Site load times & other "details".
A year or so ago I thought I’d try a new barber who had just opened up in my village. He had a great new shop, lots of boy’s mags to read and even free beer! However, he kept me waiting for thirty-five minutes without even acknowledging my presence or interrupting the fascinating conversation he was having about fishing with the client in the chair.
He didn’t even seem to notice when I left, and I haven’t been back. I am sure he cuts hair well, he certainly has a smart and up-to-date looking store, but that sort of customer experience isn’t what I expect to put up with. He failed a basic service test, at least in my eyes. He could at least have said ‘hello.’
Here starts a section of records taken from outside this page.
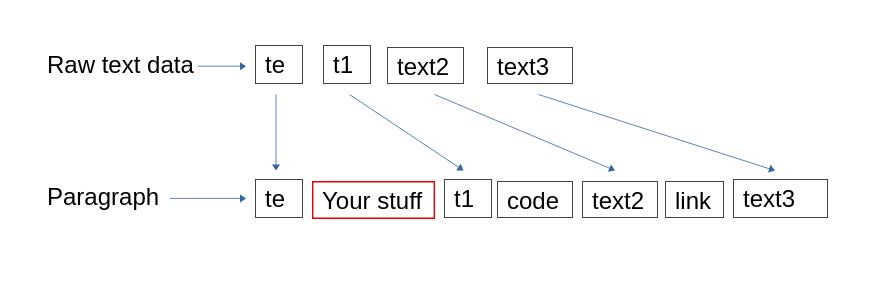
<!DOCTYPE html>
<html lang="en">
<head>
<meta charset="utf-8">
<title>Raw text data to paragraph</title>
<style>
:root {
  --paper: #ffffff;
  --ink: #000000;
  --box-line: #444444;
  --highlight: #e60000;
  --arrow: #3465a4;
}
* { box-sizing: border-box; }
html, body { margin: 0; overflow: hidden; }
.diagram {
  position: relative;
  width: 870px;
  height: 284px;
  overflow: hidden;
  background: var(--paper);
  color: var(--ink);
  font: 24px/38px "Liberation Sans", Arial, sans-serif;
  white-space: nowrap;
}
.label, .node {
  position: absolute;
  left: var(--x);
  top: var(--y);
}
.node {
  width: var(--w);
  height: var(--h, 39px);
  padding-left: 9px;
  border: 1px solid var(--box-line);
  line-height: var(--line, 37px);
}
.node.custom {
  padding-left: 9px;
  border-color: var(--highlight);
  box-shadow: inset 0 0 0 .4px var(--highlight);
}
.arrows { position: absolute; inset: 0; }
.arrows line { stroke: var(--arrow); stroke-width: .8; }
.arrows polygon { fill: var(--arrow); }
</style>
</head>
<body>
<main class="diagram">
  <svg class="arrows" width="870" height="284" viewBox="0 0 870 284" aria-hidden="true">
    <defs>
      <polygon id="head" points="0,0 -6,-4 -6,4"/>
    </defs>
    <g class="label-arrows">
      <line x1="198" y1="66.2" x2="241" y2="66.2"/>
      <use href="#head" transform="translate(246 66.2)"/>
      <line x1="170" y1="198.4" x2="241" y2="198.4"/>
      <use href="#head" transform="translate(246 198.4)"/>
    </g>
    <g class="mapping-arrows">
      <line x1="276" y1="94.5" x2="276" y2="166"/>
      <use href="#head" transform="translate(276 170.5) rotate(90)"/>
      <line x1="349.5" y1="94.5" x2="459" y2="167.5"/>
      <use href="#head" transform="translate(463.5 170.5) rotate(33.7)"/>
      <line x1="434.5" y1="94.5" x2="610" y2="168.4"/>
      <use href="#head" transform="translate(615 170.5) rotate(22.8)"/>
      <line x1="538.5" y1="94.5" x2="770" y2="169"/>
      <use href="#head" transform="translate(775 170.5) rotate(17.8)"/>
    </g>
  </svg>

  <section class="raw-text">
    <div class="label" style="--x:47px;--y:46px">Raw text data</div>
    <div class="node" style="--x:255px;--y:45px;--w:48px">te</div>
    <div class="node" style="--x:323px;--y:45px;--w:48px">t1</div>
    <div class="node" style="--x:387px;--y:47px;--w:77px;--h:37px">text2</div>
    <div class="node" style="--x:487px;--y:47px;--w:86px;--h:37px">text3</div>
  </section>

  <section class="paragraph">
    <div class="label" style="--x:47px;--y:178px">Paragraph</div>
    <div class="node" style="--x:255px;--y:179px;--w:48px">te</div>
    <div class="node custom" style="--x:312px;--y:181px;--w:123px;--h:38px">Your stuff</div>
    <div class="node" style="--x:444px;--y:179px;--w:48px">t1</div>
    <div class="node" style="--x:497px;--y:181px;--w:76px;--h:37px">code</div>
    <div class="node" style="--x:582px;--y:181px;--w:76px;--h:37px">text2</div>
    <div class="node" style="--x:665px;--y:181px;--w:59px;--h:37px">link</div>
    <div class="node" style="--x:733px;--y:179px;--w:95px">text3</div>
  </section>
</main>
</body>
</html>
We were recently asked to take a look at an online store which had been redeveloped by another agency. It too looked great, it had lots of fancy whistles and bells, but sadly took eight seconds to load. The developers clearly thought they’d fulfilled the customer’s brief, a great looking site, but didn’t seem to take any responsibility for such a basic performance metric as site load speed.
If you have not checked your own site's load speed recently, you can do it using online services, such as gtmetrix.com It will tell you what, if anything, is slowing it down and what you can do about it. With the site in question there was a lot that could be done, such as:
- Correctly sizing the many photographs, rather than relying on auto-sizing on download.
- Lazy loading the video on the hone page.
- Setting up a Content Delivery Network (CDN.)
- Pre-loading fonts, rather than waiting for that to happen on download.
- Upgrading the hosting.
Anyway, there were more things we did to get the site to load in under a second, but the technical details are not the point of this article: taking full responsibility, attention to detail, and the importance of a broad competence base in ecommerce is what I want you to take away from this.
One stop shop
We are a one stop shop for ecommerce, so we take a holistic approach to all the work we do for clients. This always means helping them see the underlying problems with their store, not just dealing with the symptoms. Developing a fully functional and operationally competitive solution is fundamental to that. To be fair to the site developers mentioned above, they were primarily designers and did not seem to be aware of some of the technical issues slowing the site down.
Load time is just one of several hygiene factors that need to be managed to close a sale. It seems obvious to us, that: our customers do not just want stores that look good, they also need them to work well; and that you need to make new clients feel good about the store and for them to stay long enough to buy something. Sadly, that is not always the case for some web developers, and, it seems, some barbers too.